When I want to impress people, I tell them to google “awesome” and they will find me.
Actually, they have to google “alternatives to awesome” or “other ways to say awesome” to find me quickly. Still, it’s close.
Almost every day my top post is 55+ ways to say awesome. Every month, the top phrase searched to find my site includes the word “awesome.”
When I wrote that post, which I’ve updated a few times with longer lists, my intention was not to rank high on “awesome.” No, my lofty objective was to discourage its overuse among people ranging from air heads who can’t think of a more original word to middle-aged people who delude themselves into thinking it makes them sound younger.
Let me stress, “awesome” alternative seekers, that I am not judging. I too have word weaknesses. Often I lose words, usually nouns, which an expert on Oprah said was a fleeting perimenopausal symptom. Plus, I am convinced that wearing my Converse sneakers wipes years off my age.
I am encouraged that people are searching for alternatives to “awesome,” though I hear it just as often and have seen no studies to confirm elevated levels of articulate discourse.
While I am pleased more people are finding my site, they are not becoming my clients. Too few are buying Write Like You Talk–Only Better. I don’t know if it’s possible to “convert” them, as the SEO guys blithefully advise.
“Me, me, me”
Though far more modest, my success with “write like you talk” has been intentional. I rank high because I’ve used it in as many posts, blog comments, guest submissions, Twitter and other social media as much as I can, without sounding like a three-year-old who missed her nap screaming “Me, me, me.”
Of course, with long-tail keywords like this, I have to brain wash people into actually searching for “write like you talk.” Any tips, guys, for mass keyword hypnotics?
The same goes for my name, Barb Sawyers, which also ranks me high simply because of the unusual extra “s” spelling. Recently, I discovered a Barbara Sawyers on Twitter, who describes herself as an Arab princess who wears designer fashions to clubs in New Jersey. For a vicarious thrill, I am following her.
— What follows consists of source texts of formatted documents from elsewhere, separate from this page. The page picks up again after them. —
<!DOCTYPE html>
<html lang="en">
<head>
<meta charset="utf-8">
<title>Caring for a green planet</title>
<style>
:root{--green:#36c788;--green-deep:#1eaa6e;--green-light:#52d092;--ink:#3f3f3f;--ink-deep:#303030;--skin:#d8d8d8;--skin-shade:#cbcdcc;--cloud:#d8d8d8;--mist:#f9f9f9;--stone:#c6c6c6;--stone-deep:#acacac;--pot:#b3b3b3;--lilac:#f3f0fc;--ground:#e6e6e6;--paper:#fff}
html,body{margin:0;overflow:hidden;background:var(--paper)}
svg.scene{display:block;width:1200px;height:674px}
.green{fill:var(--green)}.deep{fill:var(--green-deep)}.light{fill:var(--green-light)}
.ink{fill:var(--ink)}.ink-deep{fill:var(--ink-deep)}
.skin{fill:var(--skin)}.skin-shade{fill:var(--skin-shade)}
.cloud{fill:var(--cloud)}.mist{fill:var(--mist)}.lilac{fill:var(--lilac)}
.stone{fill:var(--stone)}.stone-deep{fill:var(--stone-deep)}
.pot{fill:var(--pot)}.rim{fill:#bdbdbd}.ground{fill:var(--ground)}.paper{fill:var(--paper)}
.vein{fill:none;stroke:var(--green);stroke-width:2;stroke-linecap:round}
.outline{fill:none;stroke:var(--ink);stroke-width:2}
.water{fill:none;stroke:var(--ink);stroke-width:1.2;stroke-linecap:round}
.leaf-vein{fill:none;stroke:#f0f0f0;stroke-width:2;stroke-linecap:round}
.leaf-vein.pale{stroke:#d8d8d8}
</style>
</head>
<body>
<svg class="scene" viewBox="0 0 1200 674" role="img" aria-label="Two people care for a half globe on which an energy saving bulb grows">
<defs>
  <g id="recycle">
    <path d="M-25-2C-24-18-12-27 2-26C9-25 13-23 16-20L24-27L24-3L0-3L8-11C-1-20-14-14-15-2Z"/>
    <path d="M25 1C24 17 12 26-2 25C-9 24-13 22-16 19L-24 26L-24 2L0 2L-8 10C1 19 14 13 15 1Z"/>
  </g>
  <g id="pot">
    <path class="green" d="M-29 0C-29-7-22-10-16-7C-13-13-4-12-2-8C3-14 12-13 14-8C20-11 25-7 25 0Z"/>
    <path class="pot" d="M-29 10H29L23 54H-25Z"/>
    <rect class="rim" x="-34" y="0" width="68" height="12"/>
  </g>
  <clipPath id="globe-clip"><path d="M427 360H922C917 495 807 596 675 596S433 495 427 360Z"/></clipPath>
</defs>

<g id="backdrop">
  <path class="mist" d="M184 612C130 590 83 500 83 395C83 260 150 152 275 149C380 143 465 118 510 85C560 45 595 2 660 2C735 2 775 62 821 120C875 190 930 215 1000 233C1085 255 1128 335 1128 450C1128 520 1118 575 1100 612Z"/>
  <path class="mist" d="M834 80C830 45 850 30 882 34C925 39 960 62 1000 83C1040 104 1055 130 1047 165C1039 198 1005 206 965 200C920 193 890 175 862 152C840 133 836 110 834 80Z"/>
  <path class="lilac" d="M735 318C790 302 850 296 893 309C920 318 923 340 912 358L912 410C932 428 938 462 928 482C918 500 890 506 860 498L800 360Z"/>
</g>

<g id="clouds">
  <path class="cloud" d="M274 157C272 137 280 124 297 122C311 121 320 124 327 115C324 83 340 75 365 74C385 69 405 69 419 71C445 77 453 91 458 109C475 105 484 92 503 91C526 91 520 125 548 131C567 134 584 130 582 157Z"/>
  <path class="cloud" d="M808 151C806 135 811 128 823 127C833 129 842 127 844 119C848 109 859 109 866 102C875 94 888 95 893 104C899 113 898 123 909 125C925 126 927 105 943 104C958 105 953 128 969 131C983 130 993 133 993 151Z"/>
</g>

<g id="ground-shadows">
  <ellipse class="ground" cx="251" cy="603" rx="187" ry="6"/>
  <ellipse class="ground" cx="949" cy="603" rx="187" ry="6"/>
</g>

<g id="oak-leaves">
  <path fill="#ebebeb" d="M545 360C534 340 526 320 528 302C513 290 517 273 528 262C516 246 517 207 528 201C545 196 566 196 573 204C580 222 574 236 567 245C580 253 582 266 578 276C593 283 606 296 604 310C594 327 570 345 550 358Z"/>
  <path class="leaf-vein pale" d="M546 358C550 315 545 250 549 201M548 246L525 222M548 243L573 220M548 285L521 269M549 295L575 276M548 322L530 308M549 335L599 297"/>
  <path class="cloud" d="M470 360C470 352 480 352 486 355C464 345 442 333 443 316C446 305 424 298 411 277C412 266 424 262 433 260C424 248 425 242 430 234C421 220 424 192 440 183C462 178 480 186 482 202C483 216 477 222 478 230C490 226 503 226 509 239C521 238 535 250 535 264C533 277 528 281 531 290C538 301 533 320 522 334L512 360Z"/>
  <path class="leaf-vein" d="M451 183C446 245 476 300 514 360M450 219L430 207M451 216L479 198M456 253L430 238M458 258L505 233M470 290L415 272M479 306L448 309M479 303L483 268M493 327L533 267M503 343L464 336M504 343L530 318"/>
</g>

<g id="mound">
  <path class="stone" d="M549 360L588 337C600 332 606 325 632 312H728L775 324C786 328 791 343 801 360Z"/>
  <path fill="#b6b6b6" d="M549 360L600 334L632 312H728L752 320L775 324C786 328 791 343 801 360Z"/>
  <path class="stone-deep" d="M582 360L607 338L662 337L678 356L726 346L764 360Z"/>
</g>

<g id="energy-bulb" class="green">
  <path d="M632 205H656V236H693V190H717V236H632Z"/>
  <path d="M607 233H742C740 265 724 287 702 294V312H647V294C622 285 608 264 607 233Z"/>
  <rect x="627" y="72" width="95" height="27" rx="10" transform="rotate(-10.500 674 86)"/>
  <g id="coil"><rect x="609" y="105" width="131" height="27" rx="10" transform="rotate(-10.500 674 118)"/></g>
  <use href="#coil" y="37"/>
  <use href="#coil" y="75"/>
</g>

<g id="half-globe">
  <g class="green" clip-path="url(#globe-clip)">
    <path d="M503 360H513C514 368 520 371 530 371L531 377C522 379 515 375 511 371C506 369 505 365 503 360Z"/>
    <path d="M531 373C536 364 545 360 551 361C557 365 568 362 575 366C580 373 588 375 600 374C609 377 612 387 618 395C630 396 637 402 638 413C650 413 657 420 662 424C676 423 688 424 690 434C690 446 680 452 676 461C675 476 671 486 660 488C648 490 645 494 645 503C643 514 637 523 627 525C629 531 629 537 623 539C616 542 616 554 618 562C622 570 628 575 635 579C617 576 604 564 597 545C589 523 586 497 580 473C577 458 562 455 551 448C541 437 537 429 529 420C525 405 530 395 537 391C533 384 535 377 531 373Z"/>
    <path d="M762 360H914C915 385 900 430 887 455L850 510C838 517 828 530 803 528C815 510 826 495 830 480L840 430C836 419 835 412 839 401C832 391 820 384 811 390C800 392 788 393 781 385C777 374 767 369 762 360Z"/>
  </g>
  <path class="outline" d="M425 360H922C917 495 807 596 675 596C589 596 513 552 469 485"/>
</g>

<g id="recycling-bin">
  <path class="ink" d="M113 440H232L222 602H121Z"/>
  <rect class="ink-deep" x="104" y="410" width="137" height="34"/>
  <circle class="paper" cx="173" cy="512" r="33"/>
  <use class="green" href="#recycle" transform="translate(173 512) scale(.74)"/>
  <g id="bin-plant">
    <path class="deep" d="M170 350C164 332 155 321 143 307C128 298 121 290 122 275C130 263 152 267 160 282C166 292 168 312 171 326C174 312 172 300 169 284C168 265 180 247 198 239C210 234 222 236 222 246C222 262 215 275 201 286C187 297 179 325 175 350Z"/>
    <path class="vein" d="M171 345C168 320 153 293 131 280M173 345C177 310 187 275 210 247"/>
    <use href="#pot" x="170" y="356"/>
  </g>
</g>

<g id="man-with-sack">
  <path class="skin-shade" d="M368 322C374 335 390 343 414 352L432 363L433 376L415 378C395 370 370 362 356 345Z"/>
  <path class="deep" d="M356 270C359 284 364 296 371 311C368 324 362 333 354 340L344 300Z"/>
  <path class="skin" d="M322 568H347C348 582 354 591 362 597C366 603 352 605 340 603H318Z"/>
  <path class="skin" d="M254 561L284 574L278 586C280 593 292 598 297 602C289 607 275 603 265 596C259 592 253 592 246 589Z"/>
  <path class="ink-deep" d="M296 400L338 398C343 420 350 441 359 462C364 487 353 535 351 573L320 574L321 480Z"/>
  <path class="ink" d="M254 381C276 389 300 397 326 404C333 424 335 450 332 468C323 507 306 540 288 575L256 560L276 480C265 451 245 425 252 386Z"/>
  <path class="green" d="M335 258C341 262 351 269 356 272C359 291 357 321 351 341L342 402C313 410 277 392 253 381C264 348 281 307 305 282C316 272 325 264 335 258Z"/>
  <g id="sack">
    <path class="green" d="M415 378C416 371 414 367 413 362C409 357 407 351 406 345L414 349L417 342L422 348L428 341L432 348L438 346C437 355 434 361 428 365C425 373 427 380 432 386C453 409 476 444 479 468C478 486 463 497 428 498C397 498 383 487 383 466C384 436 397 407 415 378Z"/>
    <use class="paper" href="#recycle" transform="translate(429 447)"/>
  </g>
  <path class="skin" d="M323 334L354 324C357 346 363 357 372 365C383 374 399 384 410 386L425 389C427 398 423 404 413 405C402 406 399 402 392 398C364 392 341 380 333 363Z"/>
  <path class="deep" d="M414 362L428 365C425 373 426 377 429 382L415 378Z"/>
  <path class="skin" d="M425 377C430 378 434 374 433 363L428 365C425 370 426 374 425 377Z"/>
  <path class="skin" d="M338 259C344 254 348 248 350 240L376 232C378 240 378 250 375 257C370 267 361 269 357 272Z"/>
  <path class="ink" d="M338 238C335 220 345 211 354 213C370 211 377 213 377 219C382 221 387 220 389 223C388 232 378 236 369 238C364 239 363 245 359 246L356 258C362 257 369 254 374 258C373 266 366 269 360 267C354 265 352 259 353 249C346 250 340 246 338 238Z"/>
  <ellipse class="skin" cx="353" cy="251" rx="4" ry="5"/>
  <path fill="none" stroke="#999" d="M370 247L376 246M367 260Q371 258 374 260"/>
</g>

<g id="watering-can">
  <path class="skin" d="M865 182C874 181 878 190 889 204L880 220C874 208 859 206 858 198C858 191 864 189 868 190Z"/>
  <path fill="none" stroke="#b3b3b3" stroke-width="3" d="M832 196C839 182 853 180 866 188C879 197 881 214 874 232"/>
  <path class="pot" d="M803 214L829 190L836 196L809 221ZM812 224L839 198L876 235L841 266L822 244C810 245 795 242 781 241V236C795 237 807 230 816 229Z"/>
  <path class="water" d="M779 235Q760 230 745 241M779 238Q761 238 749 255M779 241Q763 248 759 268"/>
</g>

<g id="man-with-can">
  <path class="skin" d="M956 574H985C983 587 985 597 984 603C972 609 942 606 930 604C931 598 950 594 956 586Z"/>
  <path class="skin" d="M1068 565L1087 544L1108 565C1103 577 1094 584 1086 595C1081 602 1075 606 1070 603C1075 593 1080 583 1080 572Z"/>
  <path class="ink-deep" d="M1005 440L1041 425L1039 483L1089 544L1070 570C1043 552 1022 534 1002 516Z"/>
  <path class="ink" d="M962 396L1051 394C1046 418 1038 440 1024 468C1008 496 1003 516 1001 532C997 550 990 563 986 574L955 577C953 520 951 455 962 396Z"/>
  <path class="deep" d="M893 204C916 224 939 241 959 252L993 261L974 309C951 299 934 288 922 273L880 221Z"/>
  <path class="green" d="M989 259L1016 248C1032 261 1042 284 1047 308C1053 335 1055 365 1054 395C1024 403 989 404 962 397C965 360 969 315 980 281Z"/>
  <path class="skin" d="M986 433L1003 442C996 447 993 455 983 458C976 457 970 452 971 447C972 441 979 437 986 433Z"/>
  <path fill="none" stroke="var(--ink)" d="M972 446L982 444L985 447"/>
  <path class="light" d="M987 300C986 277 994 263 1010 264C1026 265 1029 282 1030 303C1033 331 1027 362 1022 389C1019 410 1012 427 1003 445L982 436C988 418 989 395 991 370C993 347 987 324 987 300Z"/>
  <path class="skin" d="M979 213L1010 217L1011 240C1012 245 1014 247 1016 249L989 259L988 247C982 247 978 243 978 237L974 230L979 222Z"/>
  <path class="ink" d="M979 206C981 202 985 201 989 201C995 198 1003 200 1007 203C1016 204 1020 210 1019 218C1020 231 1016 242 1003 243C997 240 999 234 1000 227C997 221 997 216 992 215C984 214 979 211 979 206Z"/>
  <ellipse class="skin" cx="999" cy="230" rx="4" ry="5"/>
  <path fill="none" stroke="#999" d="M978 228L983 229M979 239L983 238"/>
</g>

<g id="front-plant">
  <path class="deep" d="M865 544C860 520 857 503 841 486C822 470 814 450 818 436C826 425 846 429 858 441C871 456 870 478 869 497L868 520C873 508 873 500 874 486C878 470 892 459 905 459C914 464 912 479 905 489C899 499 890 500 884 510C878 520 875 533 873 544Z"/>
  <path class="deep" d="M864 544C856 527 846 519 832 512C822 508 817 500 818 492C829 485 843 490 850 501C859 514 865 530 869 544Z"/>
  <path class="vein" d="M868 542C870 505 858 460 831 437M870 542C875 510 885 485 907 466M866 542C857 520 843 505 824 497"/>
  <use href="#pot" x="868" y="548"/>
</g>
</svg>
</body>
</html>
I keep reading advice to jam keywords into every title and first paragraph. But that would piss off my readers and get on Google’s nerves.
I am a white table cloth writer, as opposed to those McWriters who crank out keyword-crammed posts for content farms. I may not be too proud to admit temporary noun or footware deficiencies, but I am certainly above this kind of fast and cheap but low-nutrient, unappealing algorithmic food.
To show you how ridiculous keyword-inspired titles can be, let me share with you the most recent title suggestions I have received from Ezinearticles.com, based on the keywords people have used to find the articles I post there:
Tips For Using Alliteration in Prose
Silly, eh? I can’t imagine filling an entire article. “Using words that start with the same letter helps readers remember,” just about sums it up.
How the Way We Speak Reflects the Way We Write
Why, when “write like you talk,” which I am busy plugging, is so much snappier?
Poetry – Emotions in Writing
I would never dream of advising gourmet poets, though emotions in writing are what I would expect to hear from teen girls, romance novelists and other literary wannabes.
The keyword challenge
In addition to my vulnerability in nouns and fashion, let me confess that I don’t entirely get all the fuss about keywords. I used to eat the crusts on my toast because my dad kept saying they would turn my hair curly. But I am not a child any more, so I’m not going to fall for every oft-repeated mantra.
I really can’t quite figure out how these keywords are going to sell my book or fuel my writing business. Though I am tickled pink that you can google “awesome” and find me.
Care to share, you self-styled SEO experts who keep spamming my site or anyone who has actually figured this out?
Thanks, Joudry288, for the awesome photo.